Indexed on: 05 Sep '12Published on: 05 Sep '12Published in: Acta oncologica (Stockholm, Sweden)
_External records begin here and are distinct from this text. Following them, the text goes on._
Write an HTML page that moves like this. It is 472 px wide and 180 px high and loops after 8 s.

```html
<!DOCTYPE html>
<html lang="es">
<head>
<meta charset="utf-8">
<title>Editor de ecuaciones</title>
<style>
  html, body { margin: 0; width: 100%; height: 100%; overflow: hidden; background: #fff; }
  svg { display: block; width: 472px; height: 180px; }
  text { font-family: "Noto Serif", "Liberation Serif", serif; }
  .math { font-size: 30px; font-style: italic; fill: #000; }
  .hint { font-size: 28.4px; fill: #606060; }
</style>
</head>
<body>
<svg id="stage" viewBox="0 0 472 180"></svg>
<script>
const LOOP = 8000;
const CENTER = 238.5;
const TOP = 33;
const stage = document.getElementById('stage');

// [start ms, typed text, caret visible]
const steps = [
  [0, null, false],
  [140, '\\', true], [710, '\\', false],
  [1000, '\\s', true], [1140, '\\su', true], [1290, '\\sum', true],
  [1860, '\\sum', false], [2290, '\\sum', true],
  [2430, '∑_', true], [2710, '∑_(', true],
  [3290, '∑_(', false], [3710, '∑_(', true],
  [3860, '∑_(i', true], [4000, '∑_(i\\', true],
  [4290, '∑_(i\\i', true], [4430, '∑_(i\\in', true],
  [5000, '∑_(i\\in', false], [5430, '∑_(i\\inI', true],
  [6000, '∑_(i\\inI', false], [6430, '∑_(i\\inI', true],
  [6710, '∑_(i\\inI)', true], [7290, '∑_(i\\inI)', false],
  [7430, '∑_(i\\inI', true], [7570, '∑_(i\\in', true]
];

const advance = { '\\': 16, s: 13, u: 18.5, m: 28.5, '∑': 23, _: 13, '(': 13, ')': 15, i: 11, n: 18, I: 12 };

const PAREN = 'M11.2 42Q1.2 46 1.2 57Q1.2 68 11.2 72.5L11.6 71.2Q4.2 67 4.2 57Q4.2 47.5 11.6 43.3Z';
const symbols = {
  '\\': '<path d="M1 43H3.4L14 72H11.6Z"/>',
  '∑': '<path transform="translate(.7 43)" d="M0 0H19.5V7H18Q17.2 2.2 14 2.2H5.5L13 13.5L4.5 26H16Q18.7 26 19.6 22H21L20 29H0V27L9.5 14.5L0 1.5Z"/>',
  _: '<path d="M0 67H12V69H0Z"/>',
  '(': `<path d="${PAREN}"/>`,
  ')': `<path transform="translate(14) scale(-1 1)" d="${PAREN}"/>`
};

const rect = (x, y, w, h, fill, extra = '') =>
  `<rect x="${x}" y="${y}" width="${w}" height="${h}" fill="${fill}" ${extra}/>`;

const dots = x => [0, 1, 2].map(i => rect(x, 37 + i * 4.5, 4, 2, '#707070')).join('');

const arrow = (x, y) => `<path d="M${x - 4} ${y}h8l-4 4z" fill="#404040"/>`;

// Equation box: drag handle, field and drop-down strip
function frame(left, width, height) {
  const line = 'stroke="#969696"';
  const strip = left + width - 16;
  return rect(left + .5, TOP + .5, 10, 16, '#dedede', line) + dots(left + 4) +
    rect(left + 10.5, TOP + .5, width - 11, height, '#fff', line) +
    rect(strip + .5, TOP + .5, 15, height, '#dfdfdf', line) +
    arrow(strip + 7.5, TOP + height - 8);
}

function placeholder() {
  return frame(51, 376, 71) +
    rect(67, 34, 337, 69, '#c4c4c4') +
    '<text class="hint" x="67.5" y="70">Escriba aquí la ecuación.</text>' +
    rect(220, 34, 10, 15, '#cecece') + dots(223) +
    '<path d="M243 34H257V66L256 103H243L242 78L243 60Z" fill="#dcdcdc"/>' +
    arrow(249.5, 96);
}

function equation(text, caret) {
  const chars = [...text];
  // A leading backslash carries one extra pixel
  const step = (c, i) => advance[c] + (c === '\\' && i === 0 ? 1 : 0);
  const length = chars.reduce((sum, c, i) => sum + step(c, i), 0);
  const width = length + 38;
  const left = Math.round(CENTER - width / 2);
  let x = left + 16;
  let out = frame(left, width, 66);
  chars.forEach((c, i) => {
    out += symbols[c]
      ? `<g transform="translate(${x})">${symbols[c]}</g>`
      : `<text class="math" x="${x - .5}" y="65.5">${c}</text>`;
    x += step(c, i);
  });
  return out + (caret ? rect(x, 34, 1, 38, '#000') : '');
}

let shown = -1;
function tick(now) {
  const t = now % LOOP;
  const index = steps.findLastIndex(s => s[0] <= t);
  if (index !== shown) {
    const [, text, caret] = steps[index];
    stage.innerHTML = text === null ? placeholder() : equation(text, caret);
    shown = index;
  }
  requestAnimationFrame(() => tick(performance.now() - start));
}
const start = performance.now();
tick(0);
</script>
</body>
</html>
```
Spinal cord compression is an oncological and surgical emergency. Delays in referral and diagnosis may influence functional outcome. It is therefore important to identify patients who will regain or maintain the ability to walk after surgery. The aim of the present study was to examine current practice for referral and diagnosis of prostate cancer patients with spinal cord compression and to identify prognostic factors for neurological outcome after surgery.The study includes 68 consecutive patients with prostate cancer who underwent surgery due to neurological compromise. Intervals from onset of neurological symptoms to referral, diagnosis, and treatment were analyzed in relation to functional outcome. The prognostic significance of preoperative clinical parameters on gait function one month after surgery was evaluated.Patients who were referred from local hospitals had longer delay to surgery than those who directly presented to the cancer center (p = 0.004). The rate of diagnosis with MRI increased through the week and peaked on Friday, with few patients being diagnosed during weekends. The ability to walk before surgery, hormone-naive prostate cancer, and/or shorter time from loss of ambulation were associated with more favorable neurological outcome. In patients with hormone-refractory disease who were unable to walk before surgery regaining ambulation was associated with: duration of paresis < 48 hours (p = 0.005), good preoperative performance status (p = 0.04), preoperative PSA serum level < 200 ng/ml (p = 0.03), and surgery with posterior decompression and stabilization (p = 0.03).Early diagnosis and rapid treatment of spinal cord compression in prostate cancer patients is crucial for neurological recovery. Raising awareness of the condition among patients at risk and among physicians is of outmost importance as well as improving local and regional guidelines for treatment.